**Exercise prompt**
Reproduce the entries below exactly, but only from the line containing "hidden; background: var(--paper);" to the line containing "1px; border-right: 1px", inclusive.

**Dataset entries**
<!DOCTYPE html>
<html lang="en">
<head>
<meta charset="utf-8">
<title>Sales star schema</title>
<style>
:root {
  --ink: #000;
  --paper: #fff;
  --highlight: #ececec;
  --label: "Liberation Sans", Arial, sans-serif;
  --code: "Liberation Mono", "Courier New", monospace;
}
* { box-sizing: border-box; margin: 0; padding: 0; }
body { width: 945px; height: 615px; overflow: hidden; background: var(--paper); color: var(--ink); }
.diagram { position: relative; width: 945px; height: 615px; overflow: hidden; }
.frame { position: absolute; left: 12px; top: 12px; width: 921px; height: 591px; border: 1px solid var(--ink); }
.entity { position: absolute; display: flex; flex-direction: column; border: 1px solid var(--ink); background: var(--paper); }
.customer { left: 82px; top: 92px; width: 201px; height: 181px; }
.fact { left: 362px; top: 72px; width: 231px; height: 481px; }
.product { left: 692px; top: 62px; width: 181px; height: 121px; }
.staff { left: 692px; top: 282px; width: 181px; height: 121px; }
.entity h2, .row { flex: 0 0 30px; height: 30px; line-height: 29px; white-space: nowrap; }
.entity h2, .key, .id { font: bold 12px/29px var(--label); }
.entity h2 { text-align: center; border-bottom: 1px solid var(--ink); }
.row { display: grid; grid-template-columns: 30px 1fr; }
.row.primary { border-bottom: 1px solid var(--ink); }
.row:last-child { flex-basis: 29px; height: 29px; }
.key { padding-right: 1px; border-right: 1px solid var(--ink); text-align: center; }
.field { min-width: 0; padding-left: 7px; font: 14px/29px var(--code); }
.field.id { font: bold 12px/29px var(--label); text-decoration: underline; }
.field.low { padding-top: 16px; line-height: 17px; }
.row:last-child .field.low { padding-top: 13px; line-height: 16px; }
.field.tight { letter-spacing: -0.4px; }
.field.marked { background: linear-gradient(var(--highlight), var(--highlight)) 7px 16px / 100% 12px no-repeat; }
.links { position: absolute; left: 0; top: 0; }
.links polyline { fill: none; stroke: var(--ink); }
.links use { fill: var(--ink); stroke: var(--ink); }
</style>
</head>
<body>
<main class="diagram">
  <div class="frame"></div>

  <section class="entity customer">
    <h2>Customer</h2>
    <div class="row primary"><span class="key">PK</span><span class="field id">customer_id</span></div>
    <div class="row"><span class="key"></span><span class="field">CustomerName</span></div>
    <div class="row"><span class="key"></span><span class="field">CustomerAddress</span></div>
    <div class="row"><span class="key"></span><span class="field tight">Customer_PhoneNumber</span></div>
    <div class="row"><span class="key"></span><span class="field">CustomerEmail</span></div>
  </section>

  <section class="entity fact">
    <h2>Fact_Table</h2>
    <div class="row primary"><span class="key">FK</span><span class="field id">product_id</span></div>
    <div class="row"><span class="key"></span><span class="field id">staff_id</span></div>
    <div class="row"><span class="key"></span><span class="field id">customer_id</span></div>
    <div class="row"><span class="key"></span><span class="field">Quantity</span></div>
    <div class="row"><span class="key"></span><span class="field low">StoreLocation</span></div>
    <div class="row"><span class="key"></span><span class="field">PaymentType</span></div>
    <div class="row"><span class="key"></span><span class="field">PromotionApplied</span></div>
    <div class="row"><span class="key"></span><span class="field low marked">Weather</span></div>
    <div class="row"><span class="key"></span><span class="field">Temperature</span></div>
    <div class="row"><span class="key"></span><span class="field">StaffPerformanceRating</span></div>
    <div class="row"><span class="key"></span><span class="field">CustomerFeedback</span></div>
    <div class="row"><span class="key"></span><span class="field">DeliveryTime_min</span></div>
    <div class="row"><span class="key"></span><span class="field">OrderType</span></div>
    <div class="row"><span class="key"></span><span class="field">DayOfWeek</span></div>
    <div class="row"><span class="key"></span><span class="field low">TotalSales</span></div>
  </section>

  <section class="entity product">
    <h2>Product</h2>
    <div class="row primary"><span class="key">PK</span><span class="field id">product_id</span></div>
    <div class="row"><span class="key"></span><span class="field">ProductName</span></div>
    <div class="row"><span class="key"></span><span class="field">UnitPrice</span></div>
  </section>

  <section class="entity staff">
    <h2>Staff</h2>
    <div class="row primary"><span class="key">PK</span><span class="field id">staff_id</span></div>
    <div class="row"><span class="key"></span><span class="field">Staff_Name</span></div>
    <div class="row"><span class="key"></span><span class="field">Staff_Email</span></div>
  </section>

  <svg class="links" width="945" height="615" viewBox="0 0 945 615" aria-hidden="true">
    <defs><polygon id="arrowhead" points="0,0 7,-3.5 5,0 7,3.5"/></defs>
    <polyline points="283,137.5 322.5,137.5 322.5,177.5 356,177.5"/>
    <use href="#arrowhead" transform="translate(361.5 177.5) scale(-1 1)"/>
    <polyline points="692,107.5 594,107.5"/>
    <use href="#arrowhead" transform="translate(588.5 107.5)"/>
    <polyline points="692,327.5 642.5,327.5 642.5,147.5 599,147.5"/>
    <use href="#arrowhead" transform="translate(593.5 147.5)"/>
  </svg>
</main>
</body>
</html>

**Written answer**
body { width: 945px; height: 615px; overflow: hidden; background: var(--paper); color: var(--ink); }
.diagram { position: relative; width: 945px; height: 615px; overflow: hidden; }
.frame { position: absolute; left: 12px; top: 12px; width: 921px; height: 591px; border: 1px solid var(--ink); }
.entity { position: absolute; display: flex; flex-direction: column; border: 1px solid var(--ink); background: var(--paper); }
.customer { left: 82px; top: 92px; width: 201px; height: 181px; }
.fact { left: 362px; top: 72px; width: 231px; height: 481px; }
.product { left: 692px; top: 62px; width: 181px; height: 121px; }
.staff { left: 692px; top: 282px; width: 181px; height: 121px; }
.entity h2, .row { flex: 0 0 30px; height: 30px; line-height: 29px; white-space: nowrap; }
.entity h2, .key, .id { font: bold 12px/29px var(--label); }
.entity h2 { text-align: center; border-bottom: 1px solid var(--ink); }
.row { display: grid; grid-template-columns: 30px 1fr; }
.row.primary { border-bottom: 1px solid var(--ink); }
.row:last-child { flex-basis: 29px; height: 29px; }
.key { padding-right: 1px; border-right: 1px solid var(--ink); text-align: center; }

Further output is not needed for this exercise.